* _Work order_
Read each of the lines below and tally those with "position"; the tally is the whole answer.

* _Data for this exercise_
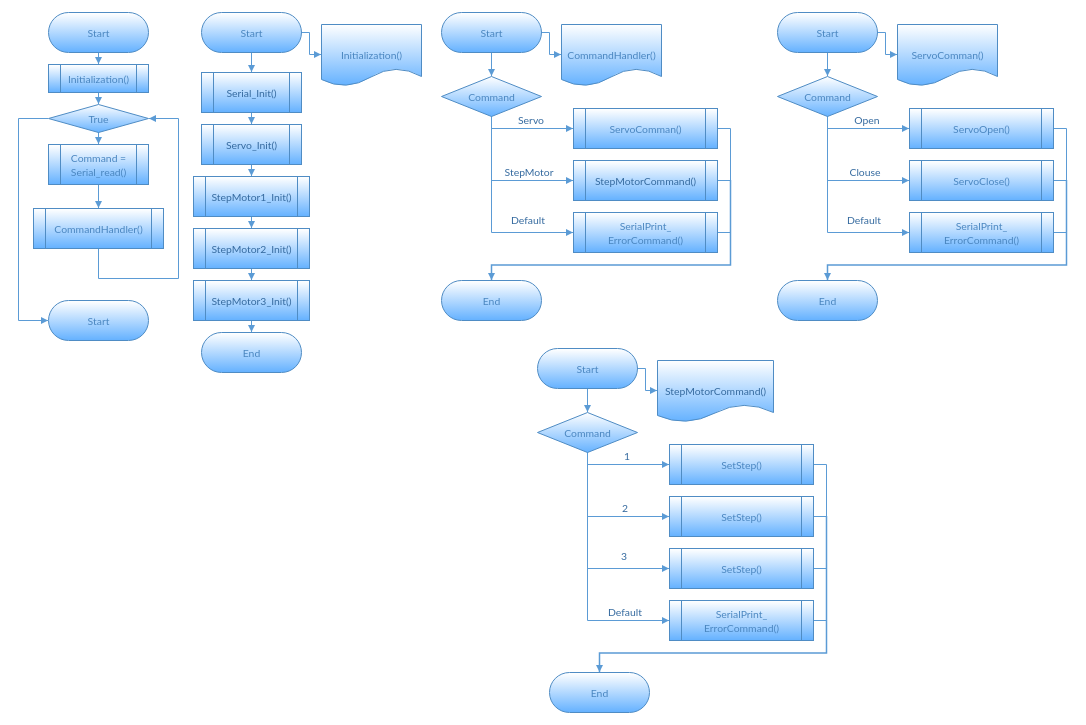
<!DOCTYPE html>
<html lang="en">
<head>
<meta charset="utf-8">
<title>Controller flowcharts</title>
<style>
:root {
  --paper: #fff;
  --line: #5b9bd5;
  --edge: #4f8cc4;
  --fill-top: #fff;
  --fill-bottom: #66b2ff;
  --text: #4a86c0;
  --text-strong: #356a9f;
}
* { box-sizing: border-box; }
body { margin: 0; background: var(--paper); }
.board {
  position: relative; width: 1086px; height: 725px; overflow: hidden;
  background: var(--paper); color: var(--text);
  font: 10.4px/14px Lato, "Open Sans", sans-serif; text-align: center;
}
.connectors, .defs { position: absolute; left: 0; top: 0; }
.connectors { width: 1086px; height: 725px; fill: none; stroke: var(--line); stroke-width: 1; }
.chart { position: absolute; left: var(--x, 0); top: var(--y, 0); }
.node {
  position: absolute; left: var(--x); top: var(--y);
  width: var(--w, 101px); height: var(--h, 41px);
  display: flex; align-items: center; justify-content: center;
  white-space: nowrap;
}
.terminal, .process {
  border: 1px solid var(--edge);
  background: linear-gradient(var(--fill-top), var(--fill-bottom));
}
.terminal { border-radius: 21px; }
.process::before {
  content: ""; position: absolute; inset: 0 11px;
  border: solid var(--edge); border-width: 0 1px;
}
.routine { --w: 117px; }
.case { --w: 145px; }
.document { --h: 61px; }
.node svg { position: absolute; left: 0; top: 0; width: 100%; height: 100%; overflow: visible; }
.node span { position: relative; }
.outline { fill: url(#sheen); stroke: var(--edge); stroke-width: 1; }
.strong, .label { color: var(--text-strong); }
.label { position: absolute; left: var(--x); top: var(--y); transform: translate(-50%, -50%); }
</style>
</head>
<body>
<main class="board">
  <svg class="defs" width="0" height="0" aria-hidden="true">
    <defs>
      <linearGradient id="sheen" x1="0" y1="0" x2="0" y2="1">
        <stop offset="0" stop-color="#fff"/>
        <stop offset="1" stop-color="#66b2ff"/>
      </linearGradient>
      <polygon id="diamond" class="outline" points="0.5,20.5 50.5,0.5 100.5,20.5 50.5,40.5"/>
      <path id="sheet" class="outline" d="M0.5 0.5H100.5V52.5Q75 38 50 53T0.5 55.5Z"/>
    </defs>
  </svg>

  <svg class="connectors" viewBox="0 0 1086 725" aria-hidden="true">
    <defs>
      <marker id="arrow" markerUnits="userSpaceOnUse" markerWidth="8" markerHeight="8" refX="7" refY="3.5" orient="auto">
        <polygon points="0,0 7,3.5 0,7" fill="#5b9bd5" stroke="none"/>
      </marker>
      <g id="switch-entry" marker-end="url(#arrow)">
        <path d="M491.5 52V76"/>
        <path d="M541 32.5H549.5V54.5H561"/>
      </g>
      <g id="three-way">
        <use href="#switch-entry"/>
        <g marker-end="url(#arrow)">
          <path d="M491.5 116V232.5H573"/>
          <path d="M491.5 128.5H573"/>
          <path d="M491.5 180.5H573"/>
        </g>
        <path d="M717 128.5H730.5V265M717 180.5H730M717 232.5H730"/>
        <path d="M730.5 180V265H491.5V280" stroke-width="1.5" marker-end="url(#arrow)"/>
      </g>
    </defs>
    <g marker-end="url(#arrow)">
      <path d="M98.5 52V64"/>
      <path d="M98.5 92V104"/>
      <path d="M98.5 132V144"/>
      <path d="M98.5 184V208"/>
      <path d="M98.5 248V278.5H178.5V118.5H149"/>
      <path d="M48 118.5H18.5V320.5H48"/>
    </g>
    <g marker-end="url(#arrow)">
      <path d="M251.5 52V72"/>
      <path d="M251.5 112V124"/>
      <path d="M251.5 164V176"/>
      <path d="M251.5 216V228"/>
      <path d="M251.5 268V280"/>
      <path d="M251.5 320V332"/>
      <path d="M301 32.5H309.5V54.5H321"/>
    </g>
    <use href="#three-way"/>
    <use href="#three-way" x="336"/>
    <use href="#switch-entry" x="96" y="336"/>
    <g marker-end="url(#arrow)">
      <path d="M587.5 452V620.5H669"/>
      <path d="M587.5 464.5H669"/>
      <path d="M587.5 516.5H669"/>
      <path d="M587.5 568.5H669"/>
    </g>
    <path d="M813 464.5H826.5V653M813 516.5H826M813 568.5H826M813 620.5H826"/>
    <path d="M826.5 516V653H599.5V672" stroke-width="1.5" marker-end="url(#arrow)"/>
  </svg>

  <section class="chart" aria-label="Main loop">
    <div class="node terminal" style="--x:48px;--y:12px">Start</div>
    <div class="node process" style="--x:48px;--y:64px;--h:29px">Initialization()</div>
    <div class="node decision" style="--x:48px;--y:104px;--h:29px">
      <svg viewBox="0 0 101 29"><polygon class="outline" points="0.5,14.5 50.5,0.5 100.5,14.5 50.5,28.5"/></svg>
      <span>True</span>
    </div>
    <div class="node process" style="--x:48px;--y:144px">Command =<br>Serial_read()</div>
    <div class="node process" style="--x:33px;--y:208px;--w:131px">CommandHandler()</div>
    <div class="node terminal" style="--x:48px;--y:300px">Start</div>
  </section>

  <section class="chart" aria-label="Initialization">
    <div class="node terminal" style="--x:201px;--y:12px">Start</div>
    <div class="node document" style="--x:321px;--y:24px">
      <svg viewBox="0 0 101 61"><use href="#sheet"/></svg><span>Initialization()</span>
    </div>
    <div class="node process strong" style="--x:201px;--y:72px">Serial_Init()</div>
    <div class="node process strong" style="--x:201px;--y:124px">Servo_Init()</div>
    <div class="node process routine strong" style="--x:193px;--y:176px">StepMotor1_Init()</div>
    <div class="node process routine strong" style="--x:193px;--y:228px">StepMotor2_Init()</div>
    <div class="node process routine strong" style="--x:193px;--y:280px">StepMotor3_Init()</div>
    <div class="node terminal" style="--x:201px;--y:332px">End</div>
  </section>

  <section class="chart" style="--x:441px;--y:12px" aria-label="Command handler">
    <div class="node terminal" style="--x:0px;--y:0px">Start</div>
    <div class="node document" style="--x:120px;--y:12px">
      <svg viewBox="0 0 101 61"><use href="#sheet"/></svg><span>CommandHandler()</span>
    </div>
    <div class="node decision" style="--x:0px;--y:64px">
      <svg viewBox="0 0 101 41"><use href="#diamond"/></svg><span>Command</span>
    </div>
    <span class="label" style="--x:90px;--y:108px">Servo</span>
    <div class="node process case" style="--x:132px;--y:96px">ServoComman()</div>
    <span class="label" style="--x:88px;--y:160px">StepMotor</span>
    <div class="node process case strong" style="--x:132px;--y:148px">StepMotorCommand()</div>
    <span class="label" style="--x:87px;--y:208px">Default</span>
    <div class="node process case" style="--x:132px;--y:200px">SerialPrint_<br>ErrorCommand()</div>
    <div class="node terminal" style="--x:0px;--y:268px">End</div>
  </section>

  <section class="chart" style="--x:777px;--y:12px" aria-label="Servo command">
    <div class="node terminal" style="--x:0px;--y:0px">Start</div>
    <div class="node document" style="--x:120px;--y:12px">
      <svg viewBox="0 0 101 61"><use href="#sheet"/></svg><span>ServoComman()</span>
    </div>
    <div class="node decision" style="--x:0px;--y:64px">
      <svg viewBox="0 0 101 41"><use href="#diamond"/></svg><span>Command</span>
    </div>
    <span class="label" style="--x:90px;--y:108px">Open</span>
    <div class="node process case" style="--x:132px;--y:96px">ServoOpen()</div>
    <span class="label" style="--x:88px;--y:160px">Clouse</span>
    <div class="node process case" style="--x:132px;--y:148px">ServoClose()</div>
    <span class="label" style="--x:87px;--y:208px">Default</span>
    <div class="node process case" style="--x:132px;--y:200px">SerialPrint_<br>ErrorCommand()</div>
    <div class="node terminal" style="--x:0px;--y:268px">End</div>
  </section>

  <section class="chart" style="--x:537px;--y:348px" aria-label="Step motor command">
    <div class="node terminal" style="--x:0px;--y:0px">Start</div>
    <div class="node document strong" style="--x:120px;--y:12px;--w:117px">
      <svg viewBox="0 0 117 61"><path class="outline" d="M0.5 0.5H116.5V52.5Q87 38 58 53T0.5 55.5Z"/></svg><span>StepMotorCommand()</span>
    </div>
    <div class="node decision" style="--x:0px;--y:64px">
      <svg viewBox="0 0 101 41"><use href="#diamond"/></svg><span>Command</span>
    </div>
    <span class="label" style="--x:90px;--y:108px">1</span>
    <div class="node process case" style="--x:132px;--y:96px">SetStep()</div>
    <span class="label" style="--x:88px;--y:160px">2</span>
    <div class="node process case" style="--x:132px;--y:148px">SetStep()</div>
    <span class="label" style="--x:87px;--y:208px">3</span>
    <div class="node process case" style="--x:132px;--y:200px">SetStep()</div>
    <span class="label" style="--x:88px;--y:264px">Default</span>
    <div class="node process case" style="--x:132px;--y:252px">SerialPrint_<br>ErrorCommand()</div>
    <div class="node terminal" style="--x:12px;--y:324px">End</div>
  </section>
</main>
</body>
</html>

* _Output for this task_
8